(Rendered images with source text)

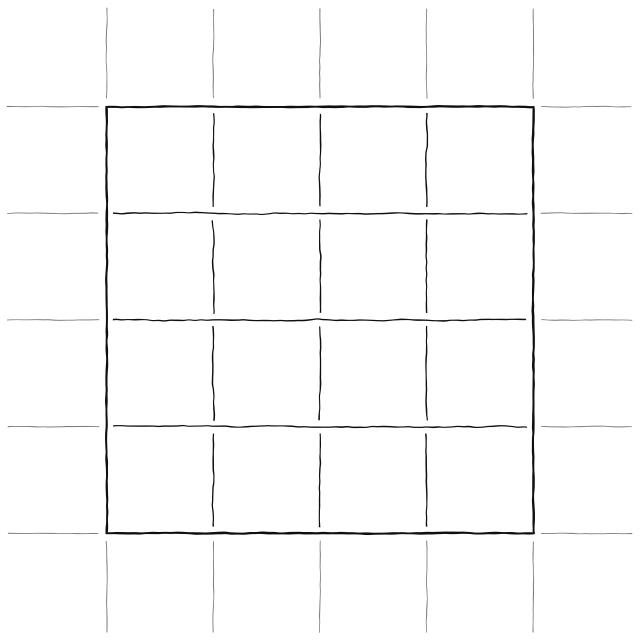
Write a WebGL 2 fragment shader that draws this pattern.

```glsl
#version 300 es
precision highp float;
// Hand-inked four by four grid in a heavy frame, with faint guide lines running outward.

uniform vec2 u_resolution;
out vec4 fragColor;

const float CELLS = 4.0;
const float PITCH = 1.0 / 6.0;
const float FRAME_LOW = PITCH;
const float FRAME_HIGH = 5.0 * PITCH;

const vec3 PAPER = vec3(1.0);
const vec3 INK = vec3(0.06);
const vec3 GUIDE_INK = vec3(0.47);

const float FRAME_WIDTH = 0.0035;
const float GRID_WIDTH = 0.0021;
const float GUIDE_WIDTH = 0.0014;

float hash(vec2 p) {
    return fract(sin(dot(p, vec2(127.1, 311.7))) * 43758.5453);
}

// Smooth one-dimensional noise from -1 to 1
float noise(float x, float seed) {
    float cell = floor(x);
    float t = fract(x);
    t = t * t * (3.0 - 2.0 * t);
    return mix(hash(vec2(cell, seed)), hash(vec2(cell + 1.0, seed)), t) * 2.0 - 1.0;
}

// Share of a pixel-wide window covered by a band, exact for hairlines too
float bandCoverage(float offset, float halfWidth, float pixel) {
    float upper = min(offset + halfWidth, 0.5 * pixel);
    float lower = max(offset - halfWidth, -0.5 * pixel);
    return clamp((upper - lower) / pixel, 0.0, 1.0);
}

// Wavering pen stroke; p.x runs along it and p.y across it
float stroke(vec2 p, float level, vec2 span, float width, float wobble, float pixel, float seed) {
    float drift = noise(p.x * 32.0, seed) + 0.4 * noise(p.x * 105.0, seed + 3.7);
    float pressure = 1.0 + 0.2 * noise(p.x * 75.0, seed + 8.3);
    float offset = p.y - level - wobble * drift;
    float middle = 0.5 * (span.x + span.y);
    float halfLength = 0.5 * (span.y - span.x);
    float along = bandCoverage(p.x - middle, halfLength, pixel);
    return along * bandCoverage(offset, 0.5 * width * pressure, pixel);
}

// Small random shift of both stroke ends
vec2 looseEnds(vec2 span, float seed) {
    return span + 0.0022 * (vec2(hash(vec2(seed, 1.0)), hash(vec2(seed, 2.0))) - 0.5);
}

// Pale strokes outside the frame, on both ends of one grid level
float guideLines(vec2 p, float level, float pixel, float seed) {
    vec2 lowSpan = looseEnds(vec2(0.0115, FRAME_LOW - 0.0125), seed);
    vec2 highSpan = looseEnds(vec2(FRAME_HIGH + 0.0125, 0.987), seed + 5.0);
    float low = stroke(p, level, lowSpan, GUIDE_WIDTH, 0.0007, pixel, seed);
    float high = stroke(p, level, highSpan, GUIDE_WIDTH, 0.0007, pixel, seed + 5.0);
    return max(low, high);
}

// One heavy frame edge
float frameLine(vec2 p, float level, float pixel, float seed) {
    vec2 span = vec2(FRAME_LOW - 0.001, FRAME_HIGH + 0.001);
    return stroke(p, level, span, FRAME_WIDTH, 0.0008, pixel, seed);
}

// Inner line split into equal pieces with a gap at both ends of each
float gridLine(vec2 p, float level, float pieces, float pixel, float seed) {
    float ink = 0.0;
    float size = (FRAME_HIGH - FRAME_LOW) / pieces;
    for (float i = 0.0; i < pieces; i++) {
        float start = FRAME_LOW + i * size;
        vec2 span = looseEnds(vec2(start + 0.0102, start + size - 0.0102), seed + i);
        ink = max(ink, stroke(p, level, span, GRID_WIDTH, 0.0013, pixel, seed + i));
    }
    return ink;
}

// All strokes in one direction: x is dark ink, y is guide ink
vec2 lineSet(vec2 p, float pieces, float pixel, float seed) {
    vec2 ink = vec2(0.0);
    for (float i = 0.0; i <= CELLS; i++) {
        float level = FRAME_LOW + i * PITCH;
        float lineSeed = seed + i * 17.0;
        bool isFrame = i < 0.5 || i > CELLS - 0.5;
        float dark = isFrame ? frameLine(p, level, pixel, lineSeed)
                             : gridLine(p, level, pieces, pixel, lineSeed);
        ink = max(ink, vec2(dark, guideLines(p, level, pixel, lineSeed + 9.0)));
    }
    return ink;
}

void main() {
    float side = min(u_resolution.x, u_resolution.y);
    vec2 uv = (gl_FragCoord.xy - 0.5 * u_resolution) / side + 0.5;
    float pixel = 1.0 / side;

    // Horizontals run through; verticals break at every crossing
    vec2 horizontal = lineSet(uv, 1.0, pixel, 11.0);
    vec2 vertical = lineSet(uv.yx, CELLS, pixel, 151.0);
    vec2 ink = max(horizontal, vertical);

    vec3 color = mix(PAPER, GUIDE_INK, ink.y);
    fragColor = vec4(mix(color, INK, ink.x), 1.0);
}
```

WHAT THE EXERCISE ASKS:
Omit all pictures and repeat the rest of the records verbatim.

EXERCISE ANSWER:
Write a WebGL 2 fragment shader that draws this pattern.

```glsl
#version 300 es
precision highp float;
// Hand-inked four by four grid in a heavy frame, with faint guide lines running outward.

uniform vec2 u_resolution;
out vec4 fragColor;

const float CELLS = 4.0;
const float PITCH = 1.0 / 6.0;
const float FRAME_LOW = PITCH;
const float FRAME_HIGH = 5.0 * PITCH;

const vec3 PAPER = vec3(1.0);
const vec3 INK = vec3(0.06);
const vec3 GUIDE_INK = vec3(0.47);

const float FRAME_WIDTH = 0.0035;
const float GRID_WIDTH = 0.0021;
const float GUIDE_WIDTH = 0.0014;

float hash(vec2 p) {
    return fract(sin(dot(p, vec2(127.1, 311.7))) * 43758.5453);
}

// Smooth one-dimensional noise from -1 to 1
float noise(float x, float seed) {
    float cell = floor(x);
    float t = fract(x);
    t = t * t * (3.0 - 2.0 * t);
    return mix(hash(vec2(cell, seed)), hash(vec2(cell + 1.0, seed)), t) * 2.0 - 1.0;
}

// Share of a pixel-wide window covered by a band, exact for hairlines too
float bandCoverage(float offset, float halfWidth, float pixel) {
    float upper = min(offset + halfWidth, 0.5 * pixel);
    float lower = max(offset - halfWidth, -0.5 * pixel);
    return clamp((upper - lower) / pixel, 0.0, 1.0);
}

// Wavering pen stroke; p.x runs along it and p.y across it
float stroke(vec2 p, float level, vec2 span, float width, float wobble, float pixel, float seed) {
    float drift = noise(p.x * 32.0, seed) + 0.4 * noise(p.x * 105.0, seed + 3.7);
    float pressure = 1.0 + 0.2 * noise(p.x * 75.0, seed + 8.3);
    float offset = p.y - level - wobble * drift;
    float middle = 0.5 * (span.x + span.y);
    float halfLength = 0.5 * (span.y - span.x);
    float along = bandCoverage(p.x - middle, halfLength, pixel);
    return along * bandCoverage(offset, 0.5 * width * pressure, pixel);
}

// Small random shift of both stroke ends
vec2 looseEnds(vec2 span, float seed) {
    return span + 0.0022 * (vec2(hash(vec2(seed, 1.0)), hash(vec2(seed, 2.0))) - 0.5);
}

// Pale strokes outside the frame, on both ends of one grid level
float guideLines(vec2 p, float level, float pixel, float seed) {
    vec2 lowSpan = looseEnds(vec2(0.0115, FRAME_LOW - 0.0125), seed);
    vec2 highSpan = looseEnds(vec2(FRAME_HIGH + 0.0125, 0.987), seed + 5.0);
    float low = stroke(p, level, lowSpan, GUIDE_WIDTH, 0.0007, pixel, seed);
    float high = stroke(p, level, highSpan, GUIDE_WIDTH, 0.0007, pixel, seed + 5.0);
    return max(low, high);
}

// One heavy frame edge
float frameLine(vec2 p, float level, float pixel, float seed) {
    vec2 span = vec2(FRAME_LOW - 0.001, FRAME_HIGH + 0.001);
    return stroke(p, level, span, FRAME_WIDTH, 0.0008, pixel, seed);
}

// Inner line split into equal pieces with a gap at both ends of each
float gridLine(vec2 p, float level, float pieces, float pixel, float seed) {
    float ink = 0.0;
    float size = (FRAME_HIGH - FRAME_LOW) / pieces;
    for (float i = 0.0; i < pieces; i++) {
        float start = FRAME_LOW + i * size;
        vec2 span = looseEnds(vec2(start + 0.0102, start + size - 0.0102), seed + i);
        ink = max(ink, stroke(p, level, span, GRID_WIDTH, 0.0013, pixel, seed + i));
    }
    return ink;
}

// All strokes in one direction: x is dark ink, y is guide ink
vec2 lineSet(vec2 p, float pieces, float pixel, float seed) {
    vec2 ink = vec2(0.0);
    for (float i = 0.0; i <= CELLS; i++) {
        float level = FRAME_LOW + i * PITCH;
        float lineSeed = seed + i * 17.0;
        bool isFrame = i < 0.5 || i > CELLS - 0.5;
        float dark = isFrame ? frameLine(p, level, pixel, lineSeed)
                             : gridLine(p, level, pieces, pixel, lineSeed);
        ink = max(ink, vec2(dark, guideLines(p, level, pixel, lineSeed + 9.0)));
    }
    return ink;
}

void main() {
    float side = min(u_resolution.x, u_resolution.y);
    vec2 uv = (gl_FragCoord.xy - 0.5 * u_resolution) / side + 0.5;
    float pixel = 1.0 / side;

    // Horizontals run through; verticals break at every crossing
    vec2 horizontal = lineSet(uv, 1.0, pixel, 11.0);
    vec2 vertical = lineSet(uv.yx, CELLS, pixel, 151.0);
    vec2 ink = max(horizontal, vertical);

    vec3 color = mix(PAPER, GUIDE_INK, ink.y);
    fragColor = vec4(mix(color, INK, ink.x), 1.0);
}
```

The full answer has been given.